Traditional Rule= minors “sort of” lack capacity…A contract entered into between an infant and an adult is voidable by the infant but binding on the adult

Two main exceptions:

Necessities

Minor is liable for the reasonable value of necessities

Necessities a

lements of Economic Duress=

Wrongful or improper threat;
Lack of reasonable alternative; AND
Actual inducement of the contract by the threat (threat must substantially contribute to the manifestation of assent)

Contracts under economic duress are deemed voidable NOT void; such contracts will be binding unless disaffirmed!

Threat need not be illegal in order to give rise to a claim of duress.

Mere threat to refuse to enter a contract, or to agree only to disproportionately favorable terms, is not duress because there is no general duty to enter into a contract.

Some courts require showing that Δ caused or contributed to the Π’s hardship.

UNDUE INFLUENCE:

Undue influence is persuasion that is coercive in nature, characterized by high pressure that works on mental, moral, or emotional weakness.

critical element of undue influence is a lessened capacity of one party to make a free contract. It involves an unfair advantage attributable to a mismatch between the parties.

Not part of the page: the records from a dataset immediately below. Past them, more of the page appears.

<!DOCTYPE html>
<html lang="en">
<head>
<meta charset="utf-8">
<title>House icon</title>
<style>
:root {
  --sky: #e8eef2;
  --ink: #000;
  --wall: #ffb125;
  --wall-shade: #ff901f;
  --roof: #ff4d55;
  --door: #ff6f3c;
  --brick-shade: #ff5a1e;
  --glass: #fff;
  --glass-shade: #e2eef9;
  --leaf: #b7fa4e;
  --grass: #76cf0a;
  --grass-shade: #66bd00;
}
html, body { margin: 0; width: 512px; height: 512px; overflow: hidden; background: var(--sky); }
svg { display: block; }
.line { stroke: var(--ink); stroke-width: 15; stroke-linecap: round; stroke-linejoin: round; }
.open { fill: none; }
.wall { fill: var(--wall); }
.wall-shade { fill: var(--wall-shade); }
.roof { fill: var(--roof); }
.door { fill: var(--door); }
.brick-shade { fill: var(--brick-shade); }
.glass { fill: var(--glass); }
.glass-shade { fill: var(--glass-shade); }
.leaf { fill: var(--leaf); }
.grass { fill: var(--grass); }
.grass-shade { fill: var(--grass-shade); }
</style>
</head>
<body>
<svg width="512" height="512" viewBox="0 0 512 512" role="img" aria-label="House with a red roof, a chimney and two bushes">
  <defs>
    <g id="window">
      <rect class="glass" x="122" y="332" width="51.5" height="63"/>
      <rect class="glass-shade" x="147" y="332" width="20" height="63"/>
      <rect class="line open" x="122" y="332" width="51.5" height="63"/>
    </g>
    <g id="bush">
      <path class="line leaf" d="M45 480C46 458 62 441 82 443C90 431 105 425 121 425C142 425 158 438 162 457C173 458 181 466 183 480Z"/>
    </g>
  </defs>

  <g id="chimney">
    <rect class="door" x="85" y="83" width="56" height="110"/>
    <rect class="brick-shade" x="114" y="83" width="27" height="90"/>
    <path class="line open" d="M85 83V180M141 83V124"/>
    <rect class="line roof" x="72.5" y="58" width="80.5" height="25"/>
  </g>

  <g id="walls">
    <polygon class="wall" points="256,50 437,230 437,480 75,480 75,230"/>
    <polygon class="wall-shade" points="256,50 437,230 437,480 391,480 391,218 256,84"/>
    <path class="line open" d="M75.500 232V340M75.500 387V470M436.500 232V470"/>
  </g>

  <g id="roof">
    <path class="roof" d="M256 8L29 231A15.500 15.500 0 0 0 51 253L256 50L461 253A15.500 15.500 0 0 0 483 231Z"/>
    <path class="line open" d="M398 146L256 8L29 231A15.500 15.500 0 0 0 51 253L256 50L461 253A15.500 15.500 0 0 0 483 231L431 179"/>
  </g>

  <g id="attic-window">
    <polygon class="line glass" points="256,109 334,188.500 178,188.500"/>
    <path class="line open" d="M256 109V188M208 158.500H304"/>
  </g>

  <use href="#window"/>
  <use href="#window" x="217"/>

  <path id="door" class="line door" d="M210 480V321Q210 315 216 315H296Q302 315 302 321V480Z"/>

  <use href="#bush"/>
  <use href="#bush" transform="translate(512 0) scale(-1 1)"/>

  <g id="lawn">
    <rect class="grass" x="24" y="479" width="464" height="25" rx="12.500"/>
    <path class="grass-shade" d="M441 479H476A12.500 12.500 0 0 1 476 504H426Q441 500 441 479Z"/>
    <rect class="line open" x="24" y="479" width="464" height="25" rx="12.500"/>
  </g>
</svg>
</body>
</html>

Factors of Undue Influence=

Discussion of the transaction at an unusual or inappropriate time
Consummation of the transaction in an unusual place
Insistent demand that the deal be done at once
Extreme emphasis on serious consequences of delay;
Use of multiple persuaders by the dominant side against a single servient party;
Absence of third-party advisors to the servient party; and
Statements that there is no time to consult advisors.

The more of these factors that are present, the more likely the persuasion may be characterized as excessive.

8th unofficial factor is that the Δ know of the Π’s weakness

Undue Influence usually involves a lack of full vigor due to

Age
Physical condition
Emotional anguish